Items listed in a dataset

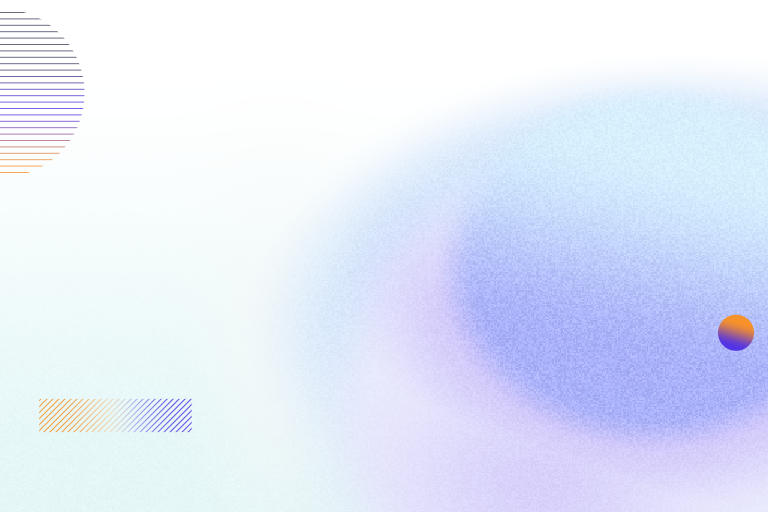
This background is drawn by a Shadertoy shader. Its source:

```glsl
// Soft pastel backdrop: a blurred halo, a lilac glow and a two-tone disc over
// a pale mint wash, with a striped half disc, a hatched bar and a small ball.
// Layers are blended back to front, in units of the canvas height.

const vec3 WHITE = vec3(1.0);
const vec3 MINT = vec3(0.895, 0.967, 0.968);
const vec3 CREAM = vec3(0.965, 0.975, 0.975);
const vec3 HALO_BLUE = vec3(0.84, 0.905, 0.985);
const vec3 MIST = vec3(0.92, 0.925, 0.99);
const vec3 LILAC = vec3(0.82, 0.785, 0.98);
const vec3 CYAN = vec3(0.84, 0.94, 0.995);
const vec3 PERIWINKLE = vec3(0.665, 0.695, 0.98);
const vec3 ORANGE = vec3(0.97, 0.57, 0.16);
const vec3 VIOLET = vec3(0.32, 0.20, 0.90);
const vec3 NAVY = vec3(0.24, 0.25, 0.38);

float hash(vec2 p) {
    vec3 q = fract(vec3(p.xyx) * 0.1031);
    q += dot(q, q.yzx + 33.33);
    return fract((q.x + q.y) * q.z);
}

// Normalised distance: 1 on the outline of the ellipse
float ellipse(vec2 p, vec2 center, vec2 radii) {
    return length((p - center) / radii);
}

// Falls from 1 at the inner value to 0 at the outer value
float fade(float d, float inner, float outer) {
    return 1.0 - smoothstep(inner, outer, d);
}

float glow(vec2 p, vec2 center, vec2 radii) {
    float d = ellipse(p, center, radii);
    return exp(-d * d);
}

// Antialiased fill of a signed distance
float fill(float d, float aa) {
    return clamp(0.5 - d / aa, 0.0, 1.0);
}

// Repeated lines centred on multiples of the period
float stripes(float t, float period, float width, float aa) {
    float d = abs(mod(t + 0.5 * period, period) - 0.5 * period);
    return fill(d - 0.5 * width, aa);
}

float box(vec2 p, vec2 center, vec2 halfSize) {
    vec2 d = abs(p - center) - halfSize;
    return max(d.x, d.y);
}

// Pale wash, white towards the top
vec3 wash(vec2 p) {
    vec3 col = mix(MINT, WHITE, smoothstep(0.0, 0.9, p.y));
    return mix(col, CREAM, 0.7 * glow(p, vec2(0.54, 0.32), vec2(0.13, 0.30)));
}

// Blurred halo, lilac glow and the disc in front of them
vec3 softShapes(vec3 col, vec2 p) {
    float halo = ellipse(p, vec2(1.33, 0.336), vec2(0.78, 0.51));
    float mist = ellipse(p, vec2(1.22, 0.20), vec2(0.57, 0.50));
    float disc = ellipse(p, vec2(1.28, 0.48), vec2(0.40, 0.335));

    col = mix(col, HALO_BLUE, fade(halo, 0.82, 1.12) * smoothstep(-0.1, 0.4, p.y));
    col = mix(col, MIST, fade(mist, 0.80, 1.10));

    float lilac = fade(disc, 0.95, 1.6) * fade(p.y, 0.35, 0.68);
    lilac = max(lilac, 0.75 * glow(p, vec2(1.06, 0.06), vec2(0.28, 0.2)));
    col = mix(col, LILAC, lilac);

    float tilt = p.y + 0.22 * (p.x - 1.2);
    vec3 discCol = mix(PERIWINKLE, CYAN, smoothstep(0.30, 0.72, tilt));
    return mix(col, discCol, fade(disc, 0.86, 1.1));
}

// Half disc of horizontal lines, navy over violet over orange
vec3 stripedDisc(vec3 col, vec2 p, float aa) {
    float mask = fill(length(p - vec2(0.0, 0.818)) - 0.165, aa);
    float lines = stripes(p.y - 0.9756, 0.0125, 0.0019, aa);
    vec3 ink = mix(ORANGE, VIOLET, smoothstep(0.67, 0.79, p.y));
    ink = mix(ink, NAVY, smoothstep(0.79, 0.88, p.y));
    return mix(col, ink, 0.8 * mask * lines);
}

// Diagonal hatching from orange to violet, pale in the middle
vec3 hatchedBar(vec3 col, vec2 p, float aa) {
    float mask = fill(box(p, vec2(0.2255, 0.1885), vec2(0.149, 0.0325)), aa);
    float lines = stripes((p.x - p.y) * 0.7071, 0.0083, 0.0020, aa);
    float t = (p.x - 0.0765) / 0.298;
    vec3 ink = mix(ORANGE, VIOLET, smoothstep(0.45, 0.65, t));
    float strength = mix(0.25, 0.85, smoothstep(0.0, 0.38, abs(t - 0.52)));
    return mix(col, ink, strength * mask * lines);
}

vec3 ball(vec3 col, vec2 p, float aa) {
    vec2 q = (p - vec2(1.4375, 0.35)) / 0.0352;
    float shade = dot(q, normalize(vec2(0.3, 1.0)));
    vec3 tone = mix(VIOLET, ORANGE, smoothstep(-0.85, 0.65, shade));
    return mix(col, tone, fill((length(q) - 1.0) * 0.0352, aa));
}

void mainImage(out vec4 fragColor, in vec2 fragCoord) {
    vec2 p = fragCoord / iResolution.y;
    float aa = 1.0 / iResolution.y;

    vec3 col = softShapes(wash(p), p);

    // Fine grain, stronger where the tint is deeper
    float grain = hash(floor(p * 342.0)) - 0.5;
    col += grain * mix(0.0, 0.10, smoothstep(0.0, 0.35, 1.0 - col.r));

    col = stripedDisc(col, p, aa);
    col = hatchedBar(col, p, aa);
    col = ball(col, p, aa);
    fragColor = vec4(clamp(col, 0.0, 1.0), 1.0);
}
```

#### [Assigned task]
Retype every record above exactly as written, but leave out the pictures.

#### [Result of this task]
This background is drawn by a Shadertoy shader. Its source:

```glsl
// Soft pastel backdrop: a blurred halo, a lilac glow and a two-tone disc over
// a pale mint wash, with a striped half disc, a hatched bar and a small ball.
// Layers are blended back to front, in units of the canvas height.

const vec3 WHITE = vec3(1.0);
const vec3 MINT = vec3(0.895, 0.967, 0.968);
const vec3 CREAM = vec3(0.965, 0.975, 0.975);
const vec3 HALO_BLUE = vec3(0.84, 0.905, 0.985);
const vec3 MIST = vec3(0.92, 0.925, 0.99);
const vec3 LILAC = vec3(0.82, 0.785, 0.98);
const vec3 CYAN = vec3(0.84, 0.94, 0.995);
const vec3 PERIWINKLE = vec3(0.665, 0.695, 0.98);
const vec3 ORANGE = vec3(0.97, 0.57, 0.16);
const vec3 VIOLET = vec3(0.32, 0.20, 0.90);
const vec3 NAVY = vec3(0.24, 0.25, 0.38);

float hash(vec2 p) {
    vec3 q = fract(vec3(p.xyx) * 0.1031);
    q += dot(q, q.yzx + 33.33);
    return fract((q.x + q.y) * q.z);
}

// Normalised distance: 1 on the outline of the ellipse
float ellipse(vec2 p, vec2 center, vec2 radii) {
    return length((p - center) / radii);
}

// Falls from 1 at the inner value to 0 at the outer value
float fade(float d, float inner, float outer) {
    return 1.0 - smoothstep(inner, outer, d);
}

float glow(vec2 p, vec2 center, vec2 radii) {
    float d = ellipse(p, center, radii);
    return exp(-d * d);
}

// Antialiased fill of a signed distance
float fill(float d, float aa) {
    return clamp(0.5 - d / aa, 0.0, 1.0);
}

// Repeated lines centred on multiples of the period
float stripes(float t, float period, float width, float aa) {
    float d = abs(mod(t + 0.5 * period, period) - 0.5 * period);
    return fill(d - 0.5 * width, aa);
}

float box(vec2 p, vec2 center, vec2 halfSize) {
    vec2 d = abs(p - center) - halfSize;
    return max(d.x, d.y);
}

// Pale wash, white towards the top
vec3 wash(vec2 p) {
    vec3 col = mix(MINT, WHITE, smoothstep(0.0, 0.9, p.y));
    return mix(col, CREAM, 0.7 * glow(p, vec2(0.54, 0.32), vec2(0.13, 0.30)));
}

// Blurred halo, lilac glow and the disc in front of them
vec3 softShapes(vec3 col, vec2 p) {
    float halo = ellipse(p, vec2(1.33, 0.336), vec2(0.78, 0.51));
    float mist = ellipse(p, vec2(1.22, 0.20), vec2(0.57, 0.50));
    float disc = ellipse(p, vec2(1.28, 0.48), vec2(0.40, 0.335));

    col = mix(col, HALO_BLUE, fade(halo, 0.82, 1.12) * smoothstep(-0.1, 0.4, p.y));
    col = mix(col, MIST, fade(mist, 0.80, 1.10));

    float lilac = fade(disc, 0.95, 1.6) * fade(p.y, 0.35, 0.68);
    lilac = max(lilac, 0.75 * glow(p, vec2(1.06, 0.06), vec2(0.28, 0.2)));
    col = mix(col, LILAC, lilac);

    float tilt = p.y + 0.22 * (p.x - 1.2);
    vec3 discCol = mix(PERIWINKLE, CYAN, smoothstep(0.30, 0.72, tilt));
    return mix(col, discCol, fade(disc, 0.86, 1.1));
}

// Half disc of horizontal lines, navy over violet over orange
vec3 stripedDisc(vec3 col, vec2 p, float aa) {
    float mask = fill(length(p - vec2(0.0, 0.818)) - 0.165, aa);
    float lines = stripes(p.y - 0.9756, 0.0125, 0.0019, aa);
    vec3 ink = mix(ORANGE, VIOLET, smoothstep(0.67, 0.79, p.y));
    ink = mix(ink, NAVY, smoothstep(0.79, 0.88, p.y));
    return mix(col, ink, 0.8 * mask * lines);
}

// Diagonal hatching from orange to violet, pale in the middle
vec3 hatchedBar(vec3 col, vec2 p, float aa) {
    float mask = fill(box(p, vec2(0.2255, 0.1885), vec2(0.149, 0.0325)), aa);
    float lines = stripes((p.x - p.y) * 0.7071, 0.0083, 0.0020, aa);
    float t = (p.x - 0.0765) / 0.298;
    vec3 ink = mix(ORANGE, VIOLET, smoothstep(0.45, 0.65, t));
    float strength = mix(0.25, 0.85, smoothstep(0.0, 0.38, abs(t - 0.52)));
    return mix(col, ink, strength * mask * lines);
}

vec3 ball(vec3 col, vec2 p, float aa) {
    vec2 q = (p - vec2(1.4375, 0.35)) / 0.0352;
    float shade = dot(q, normalize(vec2(0.3, 1.0)));
    vec3 tone = mix(VIOLET, ORANGE, smoothstep(-0.85, 0.65, shade));
    return mix(col, tone, fill((length(q) - 1.0) * 0.0352, aa));
}

void mainImage(out vec4 fragColor, in vec2 fragCoord) {
    vec2 p = fragCoord / iResolution.y;
    float aa = 1.0 / iResolution.y;

    vec3 col = softShapes(wash(p), p);

    // Fine grain, stronger where the tint is deeper
    float grain = hash(floor(p * 342.0)) - 0.5;
    col += grain * mix(0.0, 0.10, smoothstep(0.0, 0.35, 1.0 - col.r));

    col = stripedDisc(col, p, aa);
    col = hatchedBar(col, p, aa);
    col = ball(col, p, aa);
    fragColor = vec4(clamp(col, 0.0, 1.0), 1.0);
}
```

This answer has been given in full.